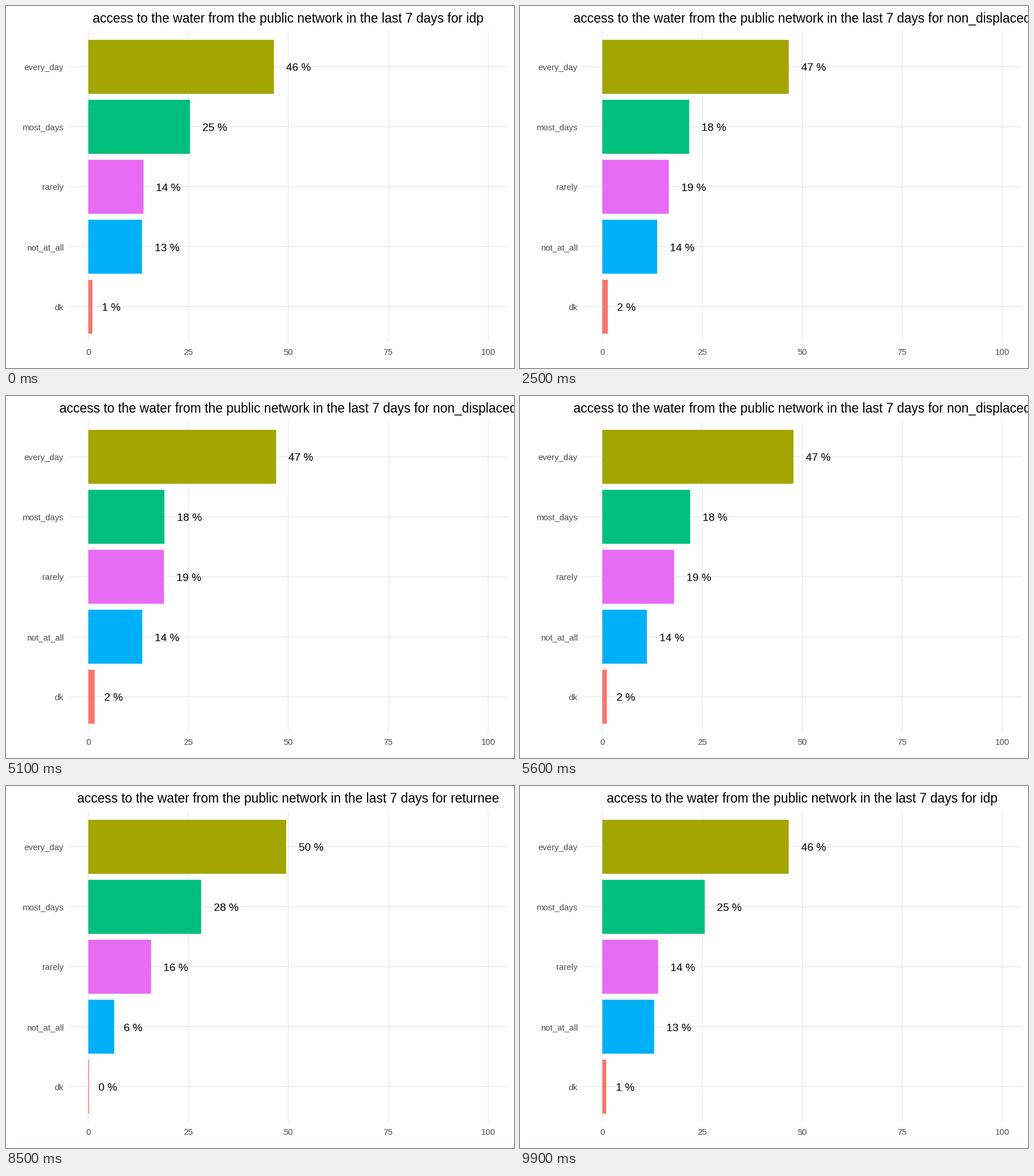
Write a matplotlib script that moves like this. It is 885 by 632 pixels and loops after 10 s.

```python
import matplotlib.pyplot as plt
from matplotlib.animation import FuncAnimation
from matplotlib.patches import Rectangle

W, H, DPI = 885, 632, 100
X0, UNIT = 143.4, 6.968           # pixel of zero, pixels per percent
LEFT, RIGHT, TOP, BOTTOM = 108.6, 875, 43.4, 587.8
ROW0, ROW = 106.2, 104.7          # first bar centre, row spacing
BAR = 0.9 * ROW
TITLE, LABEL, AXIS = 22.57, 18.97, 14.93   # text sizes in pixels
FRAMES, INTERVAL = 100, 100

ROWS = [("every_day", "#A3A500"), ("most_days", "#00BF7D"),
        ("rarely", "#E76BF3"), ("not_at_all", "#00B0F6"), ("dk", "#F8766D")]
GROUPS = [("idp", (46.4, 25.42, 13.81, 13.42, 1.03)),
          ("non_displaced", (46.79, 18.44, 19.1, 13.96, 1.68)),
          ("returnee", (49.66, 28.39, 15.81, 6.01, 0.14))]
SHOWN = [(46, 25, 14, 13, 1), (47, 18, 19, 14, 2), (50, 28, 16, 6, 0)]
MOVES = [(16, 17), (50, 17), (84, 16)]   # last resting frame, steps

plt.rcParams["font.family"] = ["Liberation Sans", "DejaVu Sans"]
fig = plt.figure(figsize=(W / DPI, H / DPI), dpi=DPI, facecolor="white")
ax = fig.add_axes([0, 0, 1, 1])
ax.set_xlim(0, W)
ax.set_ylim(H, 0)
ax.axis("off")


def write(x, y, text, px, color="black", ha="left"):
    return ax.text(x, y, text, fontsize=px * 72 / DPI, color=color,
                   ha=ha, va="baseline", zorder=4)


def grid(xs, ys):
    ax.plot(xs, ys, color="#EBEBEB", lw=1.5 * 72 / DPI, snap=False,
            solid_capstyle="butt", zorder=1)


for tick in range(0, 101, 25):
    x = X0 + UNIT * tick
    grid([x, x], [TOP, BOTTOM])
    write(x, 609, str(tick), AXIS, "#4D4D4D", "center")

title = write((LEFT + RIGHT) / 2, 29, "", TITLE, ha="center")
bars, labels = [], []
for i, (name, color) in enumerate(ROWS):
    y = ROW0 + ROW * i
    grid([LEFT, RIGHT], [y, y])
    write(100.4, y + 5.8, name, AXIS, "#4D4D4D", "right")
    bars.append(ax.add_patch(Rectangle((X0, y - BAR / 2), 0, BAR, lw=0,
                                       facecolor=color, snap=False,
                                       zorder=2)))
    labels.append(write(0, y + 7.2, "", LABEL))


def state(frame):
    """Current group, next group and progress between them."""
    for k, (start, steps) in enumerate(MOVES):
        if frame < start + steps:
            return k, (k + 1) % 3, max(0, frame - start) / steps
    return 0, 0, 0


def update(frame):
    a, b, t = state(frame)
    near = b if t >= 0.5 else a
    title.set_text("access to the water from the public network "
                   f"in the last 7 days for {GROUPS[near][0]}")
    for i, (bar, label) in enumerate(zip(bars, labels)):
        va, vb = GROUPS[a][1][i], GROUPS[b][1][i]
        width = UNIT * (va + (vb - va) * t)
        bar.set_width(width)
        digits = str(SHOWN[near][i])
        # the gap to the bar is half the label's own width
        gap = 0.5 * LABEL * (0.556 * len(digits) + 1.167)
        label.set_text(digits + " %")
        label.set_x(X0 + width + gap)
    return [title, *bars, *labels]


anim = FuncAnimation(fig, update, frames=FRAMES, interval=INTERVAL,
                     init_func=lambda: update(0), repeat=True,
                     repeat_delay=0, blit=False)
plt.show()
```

**YOUR OBJECTIVE**
Give back the full listing word for word, with the pictures left out.

**WRITTEN SOLUTION**
Write a matplotlib script that moves like this. It is 885 by 632 pixels and loops after 10 s.

```python
import matplotlib.pyplot as plt
from matplotlib.animation import FuncAnimation
from matplotlib.patches import Rectangle

W, H, DPI = 885, 632, 100
X0, UNIT = 143.4, 6.968           # pixel of zero, pixels per percent
LEFT, RIGHT, TOP, BOTTOM = 108.6, 875, 43.4, 587.8
ROW0, ROW = 106.2, 104.7          # first bar centre, row spacing
BAR = 0.9 * ROW
TITLE, LABEL, AXIS = 22.57, 18.97, 14.93   # text sizes in pixels
FRAMES, INTERVAL = 100, 100

ROWS = [("every_day", "#A3A500"), ("most_days", "#00BF7D"),
        ("rarely", "#E76BF3"), ("not_at_all", "#00B0F6"), ("dk", "#F8766D")]
GROUPS = [("idp", (46.4, 25.42, 13.81, 13.42, 1.03)),
          ("non_displaced", (46.79, 18.44, 19.1, 13.96, 1.68)),
          ("returnee", (49.66, 28.39, 15.81, 6.01, 0.14))]
SHOWN = [(46, 25, 14, 13, 1), (47, 18, 19, 14, 2), (50, 28, 16, 6, 0)]
MOVES = [(16, 17), (50, 17), (84, 16)]   # last resting frame, steps

plt.rcParams["font.family"] = ["Liberation Sans", "DejaVu Sans"]
fig = plt.figure(figsize=(W / DPI, H / DPI), dpi=DPI, facecolor="white")
ax = fig.add_axes([0, 0, 1, 1])
ax.set_xlim(0, W)
ax.set_ylim(H, 0)
ax.axis("off")


def write(x, y, text, px, color="black", ha="left"):
    return ax.text(x, y, text, fontsize=px * 72 / DPI, color=color,
                   ha=ha, va="baseline", zorder=4)


def grid(xs, ys):
    ax.plot(xs, ys, color="#EBEBEB", lw=1.5 * 72 / DPI, snap=False,
            solid_capstyle="butt", zorder=1)


for tick in range(0, 101, 25):
    x = X0 + UNIT * tick
    grid([x, x], [TOP, BOTTOM])
    write(x, 609, str(tick), AXIS, "#4D4D4D", "center")

title = write((LEFT + RIGHT) / 2, 29, "", TITLE, ha="center")
bars, labels = [], []
for i, (name, color) in enumerate(ROWS):
    y = ROW0 + ROW * i
    grid([LEFT, RIGHT], [y, y])
    write(100.4, y + 5.8, name, AXIS, "#4D4D4D", "right")
    bars.append(ax.add_patch(Rectangle((X0, y - BAR / 2), 0, BAR, lw=0,
                                       facecolor=color, snap=False,
                                       zorder=2)))
    labels.append(write(0, y + 7.2, "", LABEL))


def state(frame):
    """Current group, next group and progress between them."""
    for k, (start, steps) in enumerate(MOVES):
        if frame < start + steps:
            return k, (k + 1) % 3, max(0, frame - start) / steps
    return 0, 0, 0


def update(frame):
    a, b, t = state(frame)
    near = b if t >= 0.5 else a
    title.set_text("access to the water from the public network "
                   f"in the last 7 days for {GROUPS[near][0]}")
    for i, (bar, label) in enumerate(zip(bars, labels)):
        va, vb = GROUPS[a][1][i], GROUPS[b][1][i]
        width = UNIT * (va + (vb - va) * t)
        bar.set_width(width)
        digits = str(SHOWN[near][i])
        # the gap to the bar is half the label's own width
        gap = 0.5 * LABEL * (0.556 * len(digits) + 1.167)
        label.set_text(digits + " %")
        label.set_x(X0 + width + gap)
    return [title, *bars, *labels]


anim = FuncAnimation(fig, update, frames=FRAMES, interval=INTERVAL,
                     init_func=lambda: update(0), repeat=True,
                     repeat_delay=0, blit=False)
plt.show()
```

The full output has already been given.